Task brief
Each line that has the string "step" must be copied from the records below.
Extracted material section start
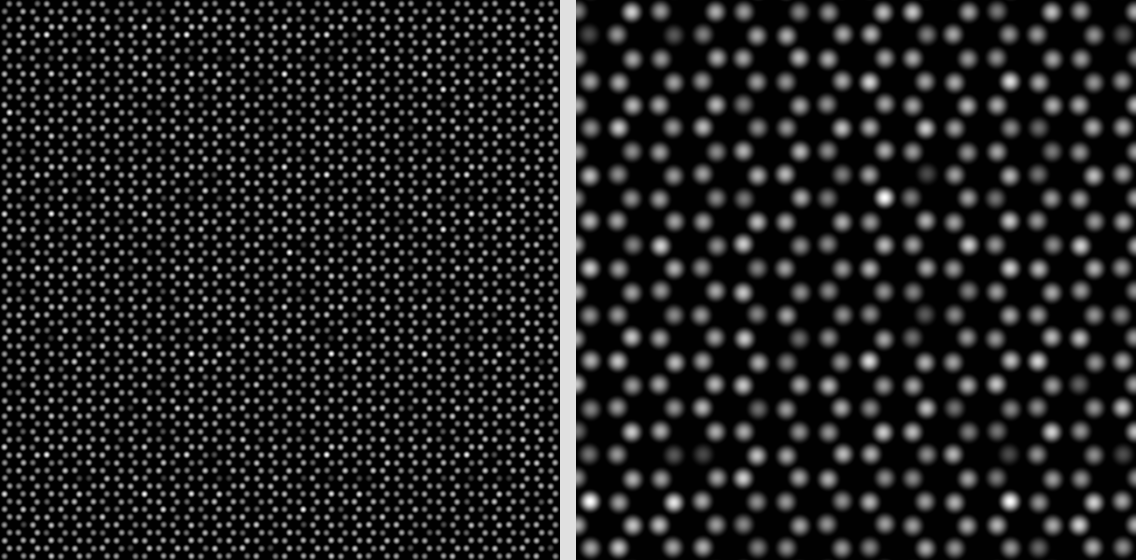
Left: the whole. Right: its middle third, enlarged.
Give the GLSL for this pattern, as a WebGL 2 fragment shader.

```glsl
#version 300 es
precision highp float;
// Honeycomb lattice of soft pale dots on black, 20 cells by 72 staggered rows.
// Each row cell holds two dots; their brightness follows a 4 by 4 repeated
// block of hashed values, with a smaller change from block to block.
uniform vec2 u_resolution;
out vec4 outColor;

const float CELLS = 20.0;        // dot pairs across
const float ROWS = 72.0;         // dot rows down
const float BLOCKS = 4.0;        // repeated blocks along each axis
const float DOT_RADIUS = 0.0080; // in canvas widths
const float JITTER = 0.0007;
const vec3 BACKGROUND = vec3(0.004);
const vec3 DOT_COLOR = vec3(1.0);

// Integer hash of a lattice index, from 0 to 1
float hash(vec2 id, uint seed) {
    uvec2 q = uvec2(id);
    uint h = q.x * 1597u + q.y * 51749u + seed * 7919u + 17u;
    h = (h ^ (h >> 16)) * 73244475u;
    h = (h ^ (h >> 15)) * 668265263u;
    h ^= h >> 16;
    return float(h & 65535u) / 65535.0;
}

// Compact bell falling to zero at the radius
float softDot(vec2 offset, float radius) {
    float fall = max(1.0 - dot(offset, offset) / (radius * radius), 0.0);
    return fall * fall;
}

// Peak brightness: shared by all blocks, then altered in each one
float dotBrightness(vec2 id, vec2 blockId) {
    float shared_ = hash(blockId, 1u) + hash(blockId, 2u) - 1.0;
    float own = hash(id, 3u) + hash(id, 4u) - 1.0;
    float level = 0.63 + 0.17 * shared_ + 0.11 * own;
    float glint = step(0.965, hash(blockId, 5u)) * step(0.4, hash(id, 6u));
    float faint = step(hash(blockId, 7u), 0.09) * step(0.3, hash(id, 8u));
    return clamp(level * mix(1.0, 0.55, faint) + 0.24 * glint, 0.0, 1.0);
}

// Light from both dots of the cell in the given row
float rowLight(vec2 p, float row) {
    float stagger = 0.5 * (1.0 - mod(row, 2.0));
    float cell = floor(p.x * CELLS - stagger);
    float light = 0.0;
    for (int side = 0; side < 2; side++) {
        float s = float(side);
        vec2 id = mod(vec2(2.0 * cell + s, row), vec2(2.0 * CELLS, ROWS));
        vec2 blockId = mod(id, vec2(2.0 * CELLS, ROWS) / BLOCKS);
        vec2 center = vec2((cell + stagger + (1.0 + s) / 3.0) / CELLS,
                           (row + 0.5) / ROWS);
        vec2 shift = vec2(hash(blockId, 9u), hash(blockId, 10u)) * 2.0 - 1.0;
        light += dotBrightness(id, blockId)
               * softDot(p - center - JITTER * shift, DOT_RADIUS);
    }
    return light;
}

void main() {
    vec2 p = gl_FragCoord.xy / u_resolution;
    float row = floor(p.y * ROWS);

    // Dots overlap the neighbouring rows slightly
    float light = 0.0;
    for (int k = -1; k <= 1; k++) {
        light += rowLight(p, row + float(k));
    }

    outColor = vec4(mix(BACKGROUND, DOT_COLOR, min(light, 1.0)), 1.0);
}
```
Extracted material section end
Written answer
    float glint = step(0.965, hash(blockId, 5u)) * step(0.4, hash(id, 6u));
    float faint = step(hash(blockId, 7u), 0.09) * step(0.3, hash(id, 8u));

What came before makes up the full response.